▶ **WHAT TO PRODUCE**: Which lines of the listing hold the string "right"? Copy those lines.

**** SOURCE RECORDS

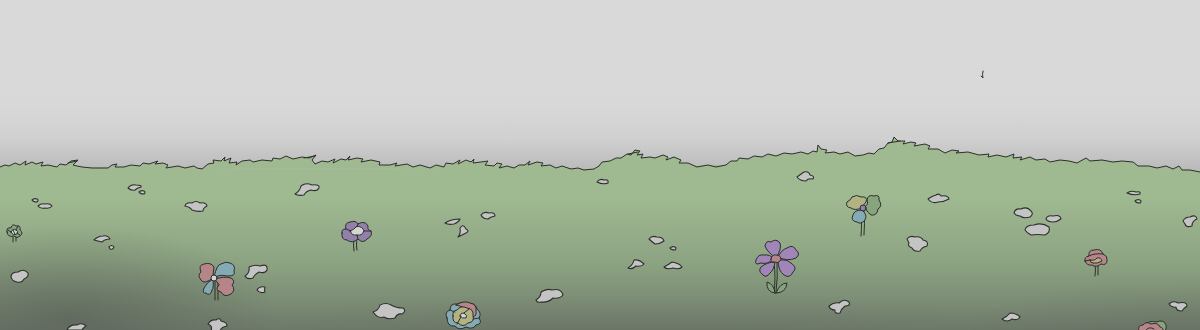
<!DOCTYPE html>
<html lang="en">
<head>
<meta charset="utf-8">
<title>Meadow with flowers and stones</title>
<style>
:root {
  --sky: #d9d9d9;
  --haze: #8f8f8f;
  --grass-light: #9fb991;
  --grass-mid: #8ca382;
  --grass-dark: #6f7b6b;
  --shade: #565b55;
  --ink: #2c302b;
  --stone: #c3c4c3;
  --purple: #9380aa;
  --violet: #a184b8;
  --rose: #b5858a;
  --blue: #84aab4;
  --yellow: #b3b283;
  --leaf: #87a47c;
  --white: #d5d6d2;
}
html, body { margin: 0; overflow: hidden; background: var(--sky); }
.meadow { display: block; width: 1200px; height: 330px; }
.ink { stroke: var(--ink); stroke-width: 1; stroke-linejoin: round; stroke-linecap: round; }
.line { fill: none; }
.stones { fill: var(--stone); stroke-width: 1.1; }
.purple { fill: var(--purple); }
.violet { fill: var(--violet); }
.rose { fill: var(--rose); }
.blue { fill: var(--blue); }
.yellow { fill: var(--yellow); }
.leaf { fill: var(--leaf); }
.white { fill: var(--white); }
</style>
</head>
<body>
<svg class="meadow" viewBox="0 0 1200 330" role="img" aria-label="Grassy meadow with flowers and stones under a grey sky">
  <defs>
    <linearGradient id="haze" x1="0" y1="0" x2="0" y2="1">
      <stop offset="0" stop-color="var(--haze)" stop-opacity="0"/>
      <stop offset=".5" stop-color="var(--haze)" stop-opacity=".12"/>
      <stop offset="1" stop-color="var(--haze)" stop-opacity=".5"/>
    </linearGradient>
    <linearGradient id="grass" gradientUnits="userSpaceOnUse" x1="0" y1="140" x2="0" y2="330">
      <stop offset="0" stop-color="var(--grass-light)"/>
      <stop offset=".3" stop-color="var(--grass-light)"/>
      <stop offset=".65" stop-color="var(--grass-mid)"/>
      <stop offset="1" stop-color="var(--grass-dark)"/>
    </linearGradient>
    <radialGradient id="corner-shade">
      <stop offset="0" stop-color="var(--shade)" stop-opacity=".6"/>
      <stop offset=".5" stop-color="var(--shade)" stop-opacity=".3"/>
      <stop offset="1" stop-color="var(--shade)" stop-opacity="0"/>
    </radialGradient>
    <path id="ridge" d="M0 167 L5 165 9 166 15 163 20 165 26 161 25 165 32 162 36 164 43 162 41 166 48 165 57 167 60 164 66 165 71 161 78 160 73 165 77 166 82 167 92 168 108 168 112 165 117 164 115 167 124 167 131 165 140 166 143 163 149 164 158 161 155 164 163 163 168 165 166 168 178 166 185 168 194 166 197 168 202 169 208 164 214 163 213 160 221 161 225 157 224 161 231 158 229 163 237 162 236 165 242 161 250 160 253 162 262 160 272 161 273 158 280 159 286 156 293 159 302 157 309 158 316 155 312 160 315 164 322 161 328 162 335 159 333 163 341 159 346 160 350 156 348 160 357 158 363 159 361 162 371 160 380 162 379 165 390 165 397 163 395 166 407 164 413 167 420 165 430 168 436 165 444 167 446 163 453 164 460 160 458 164 466 160 471 162 474 159 473 163 481 162 488 161 485 165 494 166 497 163 502 164 499 168 507 166 514 168 519 165 525 165 530 161 528 165 537 162 543 163 541 166 550 165 556 168 562 166 571 169 578 168 584 170 594 169 599 166 602 162 610 161 616 158 621 158 627 154 631 155 635 150 640 151 637 155 643 154 641 158 650 157 655 158 663 155 668 157 666 160 674 157 681 160 679 163 688 163 697 167 708 165 716 167 726 165 731 161 737 161 739 158 748 159 754 156 762 157 768 154 776 156 784 153 792 154 801 152 808 154 813 151 817 152 818 145 821 149 827 150 825 153 834 152 840 154 848 152 855 156 863 155 869 153 874 154 879 149 884 148 888 143 892 142 894 137 898 141 905 141 903 144 911 142 916 143 914 146 925 144 930 146 928 149 938 149 945 153 952 150 959 151 956 153 968 152 979 155 989 154 988 157 997 155 1006 157 1014 154 1013 158 1022 157 1020 160 1030 157 1036 160 1045 159 1050 162 1060 160 1069 161 1077 163 1086 158 1090 161 1102 160 1113 162 1122 161 1133 162 1138 166 1149 166 1157 168 1166 166 1173 169 1179 166 1182 170 1190 170 1200 172"/>
    <path id="pebble-flat" d="M0 3 Q3 -1 8 0 Q14 0 13 2 Q9 3 7 5 Q3 6 0 3Z"/>
    <path id="pebble-tiny" d="M0 2 Q2 0 5 1 Q7 2 5 4 Q1 4 0 2Z"/>
    <clipPath id="ground"><path d="M0 167 L200 165 600 165 890 145 1200 172 V330 H0Z"/></clipPath>
  </defs>

  <g id="sky">
    <rect width="1200" height="330" fill="var(--sky)"/>
    <rect y="100" width="1200" height="78" fill="url(#haze)"/>
    <path class="ink line" stroke-width=".8" d="M983 71 Q982 75 983 78 L981 76"/>
  </g>

  <g id="grass-field">
    <use href="#ridge" fill="url(#grass)"/>
    <path d="M0 167 L200 168 594 169 720 165 1200 172 V330 H0Z" fill="url(#grass)"/>
    <g clip-path="url(#ground)">
      <ellipse cx="70" cy="318" rx="210" ry="92" fill="url(#corner-shade)"/>
      <ellipse cx="640" cy="345" rx="560" ry="50" fill="url(#corner-shade)" opacity=".4"/>
      <ellipse cx="1190" cy="340" rx="240" ry="60" fill="url(#corner-shade)" opacity=".5"/>
    </g>
    <use href="#ridge" class="ink line"/>
    <path class="ink line" d="M68 163 L77 161 M304 158 L315 156 M628 154 L638 152 M888 143 L900 141"/>
  </g>

  <g id="stones" class="ink stones">
    <use href="#pebble-flat" x="128" y="185"/>
    <use href="#pebble-tiny" x="139" y="190"/>
    <use href="#pebble-tiny" x="32" y="198"/>
    <path d="M38 206 Q41 203 45 204 Q50 203 52 206 Q50 209 45 208 Q40 209 38 206Z"/>
    <path d="M185 206 Q186 202 192 203 Q196 200 200 203 Q206 202 207 206 Q203 208 203 211 Q197 212 192 210 Q190 207 185 206Z"/>
    <path d="M295 194 Q300 191 301 186 Q306 182 312 185 Q320 184 319 188 Q317 192 311 190 Q306 191 304 195 Q298 196 295 194Z"/>
    <path d="M94 240 Q98 236 103 236 Q108 235 110 239 Q105 239 102 242 Q98 241 94 240Z"/>
    <path d="M109 247 Q112 244 114 247 Q113 250 110 249Z"/>
    <path d="M11 276 Q12 272 18 272 Q24 268 28 273 Q29 277 24 279 Q22 283 17 282 Q11 281 11 276Z"/>
    <path d="M245 276 Q250 273 249 267 Q255 264 260 266 Q268 263 267 270 Q265 274 259 272 Q255 274 253 278 Q247 280 245 276Z"/>
    <path d="M257 290 Q259 286 265 287 Q264 290 265 292 Q260 294 257 290Z"/>
    <path d="M67 330 Q70 324 77 325 Q82 322 86 326 Q83 328 82 330Z"/>
    <path d="M208 324 Q211 319 216 320 Q220 317 221 321 Q227 322 227 326 Q221 327 220 331 H211 Q213 326 208 324Z"/>
    <path d="M373 312 Q379 310 380 305 Q386 302 391 305 Q396 308 403 308 Q407 311 402 314 Q397 313 395 318 Q388 320 384 317 Q378 319 373 312Z"/>
    <path d="M445 223 Q451 219 460 219 Q459 222 454 224 Q448 225 445 223Z"/>
    <path d="M458 237 Q461 234 460 228 Q463 223 466 229 Q470 231 466 233 Q462 235 458 237Z"/>
    <path d="M481 215 Q484 211 489 213 Q495 212 495 216 Q490 217 488 219 Q483 219 481 215Z"/>
    <path d="M536 300 Q541 297 541 292 Q547 288 552 290 Q561 288 563 295 Q560 299 553 298 Q548 303 541 302 Q537 303 536 300Z"/>
    <path d="M597 182 Q600 178 604 180 Q609 179 608 183 Q603 185 597 182Z"/>
    <path d="M649 239 Q652 235 657 237 Q663 237 664 241 Q660 244 655 244 Q652 242 649 239Z"/>
    <use href="#pebble-tiny" x="670" y="246"/>
    <path d="M628 268 Q633 265 634 260 Q639 259 644 264 Q642 267 636 266 Q632 270 628 268Z"/>
    <path d="M664 267 Q668 265 672 262 Q679 263 682 267 Q679 270 673 268 Q667 270 664 267Z"/>
    <path d="M797 177 Q801 174 804 172 Q809 171 810 175 Q815 176 813 179 Q808 178 806 181 Q800 181 797 177Z"/>
    <path d="M829 306 Q834 302 839 303 Q844 298 849 302 Q851 306 845 306 Q841 309 840 313 Q834 314 835 310 Q830 310 829 306Z"/>
    <path d="M907 239 Q910 235 915 237 Q921 236 923 240 Q929 241 927 246 Q922 247 920 251 Q914 252 912 248 Q907 246 909 243Z"/>
    <path d="M928 199 Q932 196 936 195 Q939 193 941 196 Q948 195 949 199 Q944 202 938 202 Q932 204 928 199Z"/>
    <path d="M1014 213 Q1015 208 1021 209 Q1027 206 1031 211 Q1034 214 1030 217 Q1024 219 1020 216 Q1016 216 1014 213Z"/>
    <path d="M1046 219 Q1047 215 1053 216 Q1060 214 1061 219 Q1057 222 1053 222 Q1048 222 1046 219Z"/>
    <path d="M1025 230 Q1026 225 1034 225 Q1042 222 1049 227 Q1051 232 1045 235 Q1037 234 1031 235 Q1027 233 1025 230Z"/>
    <path d="M1127 193 Q1131 190 1136 192 Q1141 191 1140 194 Q1134 196 1127 193Z"/>
    <use href="#pebble-tiny" x="1135" y="199"/>
    <path d="M1183 221 Q1185 217 1190 217 Q1196 214 1197 219 Q1192 221 1192 226 Q1186 228 1185 224Z"/>
    <path d="M1002 319 Q1007 317 1010 313 Q1016 313 1020 317 Q1018 321 1012 319 Q1007 323 1002 319Z"/>
    <path d="M1169 304 Q1173 300 1178 303 Q1187 301 1187 306 Q1184 308 1182 311 Q1176 311 1176 307 Q1172 308 1169 304Z"/>
  </g>

  <g id="flowers" class="ink">
    <g id="flower-small-left">
      <path class="line" d="M13 237 V242 M16 237 V241"/>
      <path class="leaf" d="M7 232 Q6 227 11 228 Q12 223 16 226 Q21 225 20 230 Q24 233 20 236 Q17 239 14 236 Q8 238 7 232Z"/>
      <path class="white" d="M11 232 Q13 228 16 230 Q19 231 17 234 Q13 236 11 232Z"/>
      <path class="line" d="M8 230 L11 232 M18 226 L16 230 M20 235 L17 233 M13 230 L15 234"/>
    </g>

    <g id="flower-pinwheel">
      <path class="line" d="M215 280 V300 M218 281 V300"/>
      <path class="blue" d="M214 277 Q217 264 221 264 Q226 261 230 263 Q236 265 234 271 Q236 276 228 276 Q221 274 214 277Z"/>
      <path class="rose" d="M213 278 Q204 285 201 280 Q197 275 201 272 Q198 265 204 264 Q211 262 214 267 Q213 273 213 278Z"/>
      <path class="blue" d="M213 279 Q214 288 212 290 Q210 297 206 293 Q202 294 204 288 Q207 282 213 279Z"/>
      <path class="rose" d="M215 279 Q224 276 231 278 Q236 281 232 285 Q236 290 231 294 Q224 298 221 292 Q214 290 219 285Z"/>
      <ellipse class="white" cx="214" cy="278" rx="3" ry="3"/>
    </g>

    <g id="flower-purple-left">
      <path class="line" d="M354 238 Q353 246 354 251 M357 238 Q356 246 357 250"/>
      <path class="purple" d="M342 233 Q341 229 346 229 Q344 223 350 222 Q356 220 358 224 Q365 220 368 226 Q367 230 371 231 Q373 236 367 239 Q363 244 358 239 Q352 244 347 240 Q341 240 342 233Z"/>
      <path class="white" d="M350 231 Q354 230 357 226 Q363 227 364 231 Q362 236 357 235 Q352 236 350 231Z"/>
      <path class="line" d="M346 229 L351 231 M358 224 L357 227 M371 231 L364 231 M358 239 L357 235"/>
    </g>

    <g id="flower-rosette">
      <path class="blue" d="M447 318 Q444 312 450 310 Q450 303 457 304 Q464 301 468 304 Q475 302 477 309 Q482 313 479 318 Q483 324 476 325 Q473 330 466 327 Q459 331 455 326 Q447 327 447 318Z"/>
      <path class="rose" d="M456 305 Q464 300 470 303 Q477 304 476 311 Q477 316 473 317 Q471 309 465 308 Q460 306 456 305Z"/>
      <path class="yellow" d="M453 316 Q452 311 457 310 Q461 305 467 308 Q474 309 473 316 Q475 322 468 323 Q463 328 458 323 Q452 323 453 316Z"/>
      <path class="white" d="M460 316 Q461 312 464 313 Q468 316 466 318 Q462 319 460 316Z"/>
      <path class="line" d="M450 310 L455 312 M479 318 L473 319 M457 324 L461 317 M469 309 L464 313"/>
    </g>

    <g id="flower-tall-violet">
      <path class="line" d="M774 262 Q776 278 774 292 M777 262 Q778 277 776 292"/>
      <path class="leaf" d="M775 293 Q766 292 767 282 Q774 284 775 293Z"/>
      <path class="leaf" d="M776 293 Q780 283 787 283 Q786 293 776 293Z"/>
      <path class="violet" d="M776 258 Q767 252 765 246 Q766 240 771 242 Q776 238 780 243 Q782 249 776 258Z"/>
      <path class="violet" d="M778 257 Q781 250 787 248 Q793 244 796 250 Q801 254 796 258 Q787 262 778 257Z"/>
      <path class="violet" d="M778 260 Q787 259 791 263 Q798 268 793 272 Q790 279 784 275 Q778 271 778 260Z"/>
      <path class="violet" d="M775 262 Q774 270 770 273 Q766 279 762 274 Q758 271 761 267 Q767 262 775 262Z"/>
      <path class="violet" d="M774 259 Q767 265 761 263 Q754 266 756 260 Q758 254 764 255 Q770 254 774 259Z"/>
      <path class="rose" d="M771 259 Q772 254 776 255 Q781 255 781 260 Q778 264 774 262 Q770 262 771 259Z"/>
    </g>

    <g id="flower-three-petal">
      <path class="line" d="M861 210 Q862 225 861 236 M864 210 Q865 224 864 235"/>
      <path class="yellow" d="M862 208 Q855 211 851 208 Q845 207 847 202 Q851 200 852 197 Q857 194 861 197 Q868 196 866 202 Q863 205 862 208Z"/>
      <path class="leaf" d="M865 207 Q869 204 867 200 Q868 194 874 196 Q880 194 879 200 Q883 206 878 209 Q877 216 871 215 Q867 213 865 207Z"/>
      <path class="blue" d="M862 210 Q868 215 865 220 Q861 225 857 222 Q850 221 853 215 Q854 210 862 210Z"/>
      <circle class="purple" cx="863" cy="208" r="3"/>
    </g>

    <g id="flower-rose-right">
      <path class="line" d="M1095 264 Q1096 270 1095 276 M1098 264 V275"/>
      <path class="rose" d="M1085 261 Q1084 257 1089 256 Q1088 250 1094 250 Q1101 248 1103 254 Q1108 256 1107 260 Q1107 266 1101 264 Q1096 268 1092 265 Q1087 266 1085 261Z"/>
      <path class="yellow" d="M1090 260 Q1095 261 1097 258 Q1101 257 1102 261 Q1097 264 1093 263 Q1090 263 1090 260Z"/>
      <path class="line" d="M1089 256 Q1094 253 1103 254 M1085 261 L1090 260"/>
    </g>

    <g id="flower-bottom-right">
      <path class="leaf" d="M1144 325 Q1149 320 1156 322 Q1164 319 1166 325 Q1167 328 1165 331 H1145Z"/>
      <path class="rose" d="M1139 331 Q1137 325 1143 325 Q1146 321 1151 324 Q1158 322 1160 327 Q1164 328 1163 331Z"/>
      <path class="line" d="M1146 330 Q1149 326 1154 329"/>
    </g>
  </g>
</svg>
</body>
</html>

********

▶ **FINISHED TASK**:
    <g id="flower-rose-right">
    <g id="flower-bottom-right">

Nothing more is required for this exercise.